◆ **INPUT MATERIAL**

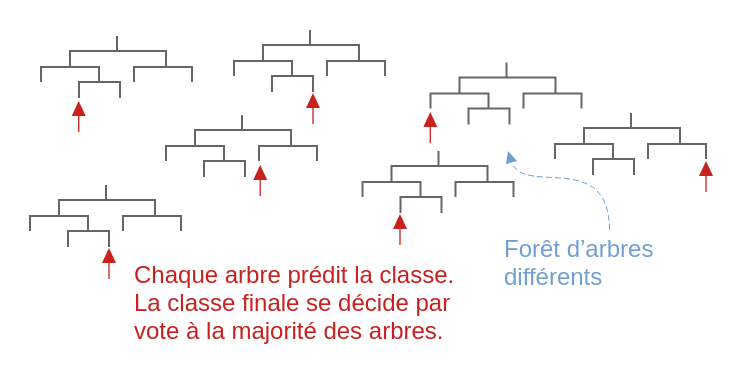
<!DOCTYPE html>
<html lang="fr">
<head>
<meta charset="utf-8">
<title>Forêt d’arbres différents</title>
<style>
  :root {
    --paper: #ffffff;
    --branch: #666666;
    --vote: #c9211e;
    --note: #729fcf;
  }
  * { box-sizing: border-box; margin: 0; }
  body { width: 746px; height: 374px; overflow: hidden; background: var(--paper); }
  .diagram {
    position: relative;
    width: 746px;
    height: 374px;
    overflow: hidden;
    font: 24px/28px "Liberation Sans", Arial, sans-serif;
  }
  .forest { position: absolute; inset: 0; display: block; }
  .tree { fill: none; stroke: var(--branch); stroke-width: 2; }
  .arrow-head { fill: var(--vote); }
  .arrow-stem { stroke: var(--vote); stroke-width: 1.3; }
  .pointer { fill: none; stroke: var(--note); stroke-width: 1; stroke-dasharray: 6 3; }
  .pointer-head { fill: var(--note); }
  .caption { position: absolute; white-space: nowrap; }
  .caption-vote { left: 134px; top: 261px; color: var(--vote); }
  .caption-forest { left: 504px; top: 235px; color: var(--note); }
</style>
</head>
<body>
<main class="diagram">
  <svg class="forest" width="746" height="374" viewBox="0 0 746 374" role="img" aria-label="Sept arbres de décision, chacun avec une flèche rouge vers une feuille">
    <defs>
      <path id="tree" d="M0 0V15M-47 31V15H49V31M-76 46V31H-18V46M17 46V31H75V46M-38 62V46H3V62"/>
      <g id="arrow">
        <line class="arrow-stem" x1="0" y1="12" x2="0" y2="30"/>
        <polygon class="arrow-head" points="0,-1 7,14 -7,14"/>
      </g>
    </defs>
    <g class="tree">
      <use href="#tree" x="117" y="36"/>
      <use href="#tree" x="310" y="30"/>
      <use href="#tree" x="506.5" y="62.5"/>
      <use href="#tree" x="242" y="115"/>
      <use href="#tree" x="631" y="113"/>
      <use href="#tree" x="438.5" y="151"/>
      <use href="#tree" x="106" y="185"/>
    </g>
    <g class="votes">
      <use href="#arrow" x="78.7" y="102"/>
      <use href="#arrow" x="313" y="94"/>
      <use href="#arrow" x="430.3" y="113"/>
      <use href="#arrow" x="260.2" y="166"/>
      <use href="#arrow" x="706" y="162"/>
      <use href="#arrow" x="400" y="215"/>
      <use href="#arrow" x="109" y="249"/>
    </g>
    <path class="pointer" d="M609.5 230C609 149 526 196 512 163"/>
    <polygon class="pointer-head" points="508,151 517,161 506,164"/>
  </svg>
  <p class="caption caption-vote">Chaque arbre prédit la classe.<br>La classe finale se décide par<br>vote à la majorité des arbres.</p>
  <p class="caption caption-forest">Forêt d’arbres<br>différents</p>
</main>
</body>
</html>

◆ **TASK PROMPT**
Within the listing, how many lines hold the word "arrow"? Answer with the number by itself.

◆ **RESULT**
12